They are not able to accept that they are not wealthy, but the complete opposite. “We were all ashamed of our mother.” (It Used to Be Green Once, 1). They felt shame because they were young and immature about the world and the actions the parents took to try to support them all. When they won the lottery, it is evident that the parent’s personality and attitudes did not change, but the attitudes in the children changed. This is because they care about the materialistic things in life. Both these pieces of evidence prove that we all behave like this to others and it relates back to our morals that we all develop at a very young age and that the mindset of an adult in the present is evidently different than that of the mindset of a young teen because of the generation they all grew up in, and it comes back down to the idea of accepting who you are first, before accepting others.

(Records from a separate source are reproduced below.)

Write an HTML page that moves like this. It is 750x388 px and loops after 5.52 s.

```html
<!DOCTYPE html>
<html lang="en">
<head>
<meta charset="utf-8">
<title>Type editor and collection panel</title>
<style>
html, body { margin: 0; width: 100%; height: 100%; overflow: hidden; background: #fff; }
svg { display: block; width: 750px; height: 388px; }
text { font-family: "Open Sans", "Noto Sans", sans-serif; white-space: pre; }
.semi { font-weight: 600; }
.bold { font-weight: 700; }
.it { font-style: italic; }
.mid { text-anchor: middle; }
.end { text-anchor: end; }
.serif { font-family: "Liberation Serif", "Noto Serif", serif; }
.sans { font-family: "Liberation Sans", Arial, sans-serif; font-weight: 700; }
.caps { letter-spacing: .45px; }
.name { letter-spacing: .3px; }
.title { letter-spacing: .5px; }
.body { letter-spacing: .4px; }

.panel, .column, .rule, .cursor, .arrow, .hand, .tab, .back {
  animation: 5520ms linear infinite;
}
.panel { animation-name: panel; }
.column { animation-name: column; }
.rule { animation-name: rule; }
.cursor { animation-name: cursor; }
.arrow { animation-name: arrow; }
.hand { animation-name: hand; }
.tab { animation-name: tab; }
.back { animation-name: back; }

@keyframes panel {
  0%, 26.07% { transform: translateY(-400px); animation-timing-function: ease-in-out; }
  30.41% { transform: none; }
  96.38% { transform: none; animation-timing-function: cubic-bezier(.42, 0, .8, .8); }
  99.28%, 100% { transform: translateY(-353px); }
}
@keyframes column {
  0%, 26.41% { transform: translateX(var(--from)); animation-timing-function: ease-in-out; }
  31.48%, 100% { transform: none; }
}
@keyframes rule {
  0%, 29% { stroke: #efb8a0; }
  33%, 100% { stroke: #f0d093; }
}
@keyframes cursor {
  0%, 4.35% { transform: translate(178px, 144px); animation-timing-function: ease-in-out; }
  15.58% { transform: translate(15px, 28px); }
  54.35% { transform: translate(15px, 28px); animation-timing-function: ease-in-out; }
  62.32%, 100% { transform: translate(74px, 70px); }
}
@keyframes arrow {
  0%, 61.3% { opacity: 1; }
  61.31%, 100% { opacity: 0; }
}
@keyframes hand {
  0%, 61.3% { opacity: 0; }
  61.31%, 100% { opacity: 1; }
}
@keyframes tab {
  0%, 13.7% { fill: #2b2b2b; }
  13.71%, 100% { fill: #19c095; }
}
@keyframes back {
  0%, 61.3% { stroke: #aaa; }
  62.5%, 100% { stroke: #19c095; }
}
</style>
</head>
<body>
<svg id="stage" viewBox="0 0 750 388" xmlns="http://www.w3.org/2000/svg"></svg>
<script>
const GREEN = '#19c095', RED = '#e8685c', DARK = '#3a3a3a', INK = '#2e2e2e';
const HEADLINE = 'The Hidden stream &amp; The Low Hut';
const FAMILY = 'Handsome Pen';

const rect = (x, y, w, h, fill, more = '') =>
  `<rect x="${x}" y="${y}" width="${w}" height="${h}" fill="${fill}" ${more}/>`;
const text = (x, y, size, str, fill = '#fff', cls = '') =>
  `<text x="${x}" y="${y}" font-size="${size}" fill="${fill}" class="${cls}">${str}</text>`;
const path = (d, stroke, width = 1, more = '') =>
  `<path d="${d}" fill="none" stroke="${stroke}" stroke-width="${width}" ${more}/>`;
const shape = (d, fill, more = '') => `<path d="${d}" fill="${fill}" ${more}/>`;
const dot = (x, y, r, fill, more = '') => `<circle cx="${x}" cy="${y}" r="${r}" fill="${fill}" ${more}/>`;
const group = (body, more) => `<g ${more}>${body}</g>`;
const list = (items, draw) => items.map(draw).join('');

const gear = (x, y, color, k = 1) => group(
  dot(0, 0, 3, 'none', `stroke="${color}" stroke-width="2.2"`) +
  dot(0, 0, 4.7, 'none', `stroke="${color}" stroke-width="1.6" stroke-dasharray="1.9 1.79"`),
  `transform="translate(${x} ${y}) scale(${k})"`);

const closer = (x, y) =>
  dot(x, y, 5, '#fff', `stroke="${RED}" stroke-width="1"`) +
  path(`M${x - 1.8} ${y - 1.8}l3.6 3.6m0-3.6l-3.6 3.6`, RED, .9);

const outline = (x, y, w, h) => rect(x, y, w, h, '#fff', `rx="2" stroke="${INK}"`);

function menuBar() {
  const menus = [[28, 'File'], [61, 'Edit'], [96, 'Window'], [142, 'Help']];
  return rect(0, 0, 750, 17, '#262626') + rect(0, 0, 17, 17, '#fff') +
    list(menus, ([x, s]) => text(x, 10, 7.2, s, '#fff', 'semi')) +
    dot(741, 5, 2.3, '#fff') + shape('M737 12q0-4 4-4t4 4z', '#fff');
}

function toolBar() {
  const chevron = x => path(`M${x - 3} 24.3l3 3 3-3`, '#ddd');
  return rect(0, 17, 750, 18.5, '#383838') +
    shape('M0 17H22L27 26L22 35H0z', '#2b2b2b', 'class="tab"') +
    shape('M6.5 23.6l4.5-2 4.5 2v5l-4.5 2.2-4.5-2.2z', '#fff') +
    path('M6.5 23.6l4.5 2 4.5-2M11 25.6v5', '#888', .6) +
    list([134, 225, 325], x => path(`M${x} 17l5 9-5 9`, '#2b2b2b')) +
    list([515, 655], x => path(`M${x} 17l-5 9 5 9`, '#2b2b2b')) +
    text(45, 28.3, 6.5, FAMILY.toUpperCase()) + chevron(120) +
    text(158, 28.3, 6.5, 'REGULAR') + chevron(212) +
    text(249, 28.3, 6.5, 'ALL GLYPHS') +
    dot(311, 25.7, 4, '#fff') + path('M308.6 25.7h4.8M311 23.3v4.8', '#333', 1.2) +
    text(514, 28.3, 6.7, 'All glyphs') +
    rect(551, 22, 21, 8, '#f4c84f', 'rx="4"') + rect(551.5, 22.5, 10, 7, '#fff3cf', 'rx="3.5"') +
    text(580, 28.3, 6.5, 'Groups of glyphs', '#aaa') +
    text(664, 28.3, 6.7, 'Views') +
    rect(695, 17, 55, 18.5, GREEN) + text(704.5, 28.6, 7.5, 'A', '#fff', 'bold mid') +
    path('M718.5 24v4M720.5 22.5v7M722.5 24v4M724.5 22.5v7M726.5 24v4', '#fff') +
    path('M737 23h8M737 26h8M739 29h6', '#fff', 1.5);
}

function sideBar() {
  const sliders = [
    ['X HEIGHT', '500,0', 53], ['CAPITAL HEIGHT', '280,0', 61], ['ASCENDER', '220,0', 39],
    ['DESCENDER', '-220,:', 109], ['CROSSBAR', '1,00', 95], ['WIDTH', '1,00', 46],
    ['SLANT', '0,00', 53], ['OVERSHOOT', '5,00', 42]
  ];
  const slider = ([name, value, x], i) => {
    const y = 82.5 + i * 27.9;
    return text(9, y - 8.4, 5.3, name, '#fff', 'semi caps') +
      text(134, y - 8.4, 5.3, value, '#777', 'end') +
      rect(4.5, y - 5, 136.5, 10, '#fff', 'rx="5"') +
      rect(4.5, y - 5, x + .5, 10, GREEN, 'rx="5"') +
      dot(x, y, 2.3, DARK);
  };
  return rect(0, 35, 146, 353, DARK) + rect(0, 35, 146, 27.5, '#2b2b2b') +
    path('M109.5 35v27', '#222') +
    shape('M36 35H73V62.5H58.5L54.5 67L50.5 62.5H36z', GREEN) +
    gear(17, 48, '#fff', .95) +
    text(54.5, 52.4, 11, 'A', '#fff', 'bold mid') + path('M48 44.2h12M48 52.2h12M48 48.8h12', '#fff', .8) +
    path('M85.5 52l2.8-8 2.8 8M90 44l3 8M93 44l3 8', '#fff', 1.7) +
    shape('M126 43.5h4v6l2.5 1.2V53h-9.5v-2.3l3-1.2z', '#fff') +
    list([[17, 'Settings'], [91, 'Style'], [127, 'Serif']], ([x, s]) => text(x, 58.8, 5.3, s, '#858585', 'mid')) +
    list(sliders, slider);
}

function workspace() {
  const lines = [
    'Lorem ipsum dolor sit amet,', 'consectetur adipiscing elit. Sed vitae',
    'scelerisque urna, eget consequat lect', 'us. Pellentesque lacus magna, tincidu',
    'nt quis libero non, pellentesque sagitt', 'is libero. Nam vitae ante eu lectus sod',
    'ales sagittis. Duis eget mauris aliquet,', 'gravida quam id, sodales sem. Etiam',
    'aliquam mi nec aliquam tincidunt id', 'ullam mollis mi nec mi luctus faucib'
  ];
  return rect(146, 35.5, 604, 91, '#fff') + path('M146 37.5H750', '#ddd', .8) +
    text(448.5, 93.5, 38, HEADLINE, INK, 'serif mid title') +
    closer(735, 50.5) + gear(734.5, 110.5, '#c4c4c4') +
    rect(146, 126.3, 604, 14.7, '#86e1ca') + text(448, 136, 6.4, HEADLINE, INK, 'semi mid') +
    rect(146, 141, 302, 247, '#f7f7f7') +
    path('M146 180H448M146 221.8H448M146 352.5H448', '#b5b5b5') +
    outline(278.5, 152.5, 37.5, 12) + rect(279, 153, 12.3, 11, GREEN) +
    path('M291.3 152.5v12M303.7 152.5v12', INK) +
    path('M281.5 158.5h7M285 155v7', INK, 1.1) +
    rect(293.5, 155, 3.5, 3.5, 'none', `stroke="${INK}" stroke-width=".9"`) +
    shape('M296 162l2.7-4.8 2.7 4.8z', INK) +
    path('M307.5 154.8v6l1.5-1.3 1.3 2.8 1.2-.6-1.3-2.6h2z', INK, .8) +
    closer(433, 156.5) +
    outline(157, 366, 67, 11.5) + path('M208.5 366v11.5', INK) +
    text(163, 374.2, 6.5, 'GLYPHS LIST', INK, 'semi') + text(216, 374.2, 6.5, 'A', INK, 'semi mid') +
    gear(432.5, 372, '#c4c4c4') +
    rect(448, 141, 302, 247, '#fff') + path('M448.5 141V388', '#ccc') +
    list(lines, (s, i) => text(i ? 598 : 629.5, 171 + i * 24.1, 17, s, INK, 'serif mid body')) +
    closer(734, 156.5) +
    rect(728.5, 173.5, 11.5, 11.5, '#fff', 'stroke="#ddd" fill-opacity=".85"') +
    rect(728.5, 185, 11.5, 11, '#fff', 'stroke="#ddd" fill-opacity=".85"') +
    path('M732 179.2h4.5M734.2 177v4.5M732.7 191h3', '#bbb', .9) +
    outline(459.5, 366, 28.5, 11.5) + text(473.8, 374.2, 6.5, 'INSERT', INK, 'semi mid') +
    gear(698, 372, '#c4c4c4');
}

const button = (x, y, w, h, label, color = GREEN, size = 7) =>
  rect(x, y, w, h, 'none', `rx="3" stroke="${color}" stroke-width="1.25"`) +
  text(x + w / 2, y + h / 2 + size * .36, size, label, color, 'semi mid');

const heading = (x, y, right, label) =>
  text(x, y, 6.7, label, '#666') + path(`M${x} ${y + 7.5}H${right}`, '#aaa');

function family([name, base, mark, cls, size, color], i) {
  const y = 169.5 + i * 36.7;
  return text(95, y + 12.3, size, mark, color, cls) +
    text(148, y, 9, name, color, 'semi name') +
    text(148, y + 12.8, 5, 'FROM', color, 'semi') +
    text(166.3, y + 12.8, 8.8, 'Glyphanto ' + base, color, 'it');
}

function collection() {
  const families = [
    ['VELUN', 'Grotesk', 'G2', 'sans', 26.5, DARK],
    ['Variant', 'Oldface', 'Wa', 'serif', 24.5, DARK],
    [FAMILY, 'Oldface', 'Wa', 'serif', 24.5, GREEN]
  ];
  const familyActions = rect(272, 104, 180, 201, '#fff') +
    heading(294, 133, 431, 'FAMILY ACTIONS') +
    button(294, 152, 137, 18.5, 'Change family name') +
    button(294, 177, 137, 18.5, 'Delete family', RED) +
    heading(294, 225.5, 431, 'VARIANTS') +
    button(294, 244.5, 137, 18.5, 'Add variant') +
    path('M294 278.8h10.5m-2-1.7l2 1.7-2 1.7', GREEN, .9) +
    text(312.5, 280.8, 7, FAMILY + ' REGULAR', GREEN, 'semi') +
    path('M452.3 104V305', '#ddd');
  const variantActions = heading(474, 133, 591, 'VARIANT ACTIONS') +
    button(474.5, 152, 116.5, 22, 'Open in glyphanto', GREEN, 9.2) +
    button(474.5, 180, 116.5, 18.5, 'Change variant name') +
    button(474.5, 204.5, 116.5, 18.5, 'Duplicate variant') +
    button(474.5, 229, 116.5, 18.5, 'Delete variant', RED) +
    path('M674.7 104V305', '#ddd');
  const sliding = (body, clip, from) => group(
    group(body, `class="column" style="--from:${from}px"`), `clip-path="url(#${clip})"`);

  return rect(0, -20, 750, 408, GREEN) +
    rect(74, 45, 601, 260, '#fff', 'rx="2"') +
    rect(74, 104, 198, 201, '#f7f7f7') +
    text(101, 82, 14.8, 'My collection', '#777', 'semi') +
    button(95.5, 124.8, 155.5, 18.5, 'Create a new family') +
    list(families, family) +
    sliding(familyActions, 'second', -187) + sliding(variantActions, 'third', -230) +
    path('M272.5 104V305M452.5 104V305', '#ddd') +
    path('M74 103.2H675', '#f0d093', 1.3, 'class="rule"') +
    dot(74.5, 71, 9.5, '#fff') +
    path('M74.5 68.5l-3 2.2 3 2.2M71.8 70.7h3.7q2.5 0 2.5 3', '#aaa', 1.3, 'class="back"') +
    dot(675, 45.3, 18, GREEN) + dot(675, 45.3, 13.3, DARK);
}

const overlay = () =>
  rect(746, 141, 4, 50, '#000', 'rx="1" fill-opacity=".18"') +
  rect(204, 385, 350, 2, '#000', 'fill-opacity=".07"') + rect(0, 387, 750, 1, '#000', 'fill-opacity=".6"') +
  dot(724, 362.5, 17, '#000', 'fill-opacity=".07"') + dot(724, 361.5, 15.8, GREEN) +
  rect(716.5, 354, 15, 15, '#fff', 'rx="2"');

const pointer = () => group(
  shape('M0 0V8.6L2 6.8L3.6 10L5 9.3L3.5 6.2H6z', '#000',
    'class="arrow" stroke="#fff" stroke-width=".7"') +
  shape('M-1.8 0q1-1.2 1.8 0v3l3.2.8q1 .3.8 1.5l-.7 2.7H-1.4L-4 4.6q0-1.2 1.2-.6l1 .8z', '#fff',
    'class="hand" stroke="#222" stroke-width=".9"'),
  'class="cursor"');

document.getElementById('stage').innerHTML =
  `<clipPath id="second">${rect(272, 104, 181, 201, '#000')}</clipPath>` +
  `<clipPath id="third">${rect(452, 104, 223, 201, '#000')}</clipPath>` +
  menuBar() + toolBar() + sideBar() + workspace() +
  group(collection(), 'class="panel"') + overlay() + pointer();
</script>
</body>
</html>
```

In addition, values are another asset to this. In It Used to Be Green Once, the parents value the children so much more than the money. “We got our new clothes – shoes, bags, togs – and we even started taking posh lunches to school.” (It Used to Be Green Once, 2) The mother gave the children the old raggedy clothes to wear not because she wanted to shame them, but it was really because the family couldn’t afford any more clothes for the children, so she made an effort to fix up the clothes and give them to the children to wear. Values are things that you consider to be important in how you behave. This shows the reader the importance of their children to her, and how much she values them. Comparatively in Revenge Gardening, relationships are of high value to Matthew, who isn’t easily influenced by parental figures to change his mind. In this generation, in the present time, homosexuals present themselves to us and embed the idea, the thought, that they will be apart of our lives, which makes Matthew accept the idea of having two lesbian best friends.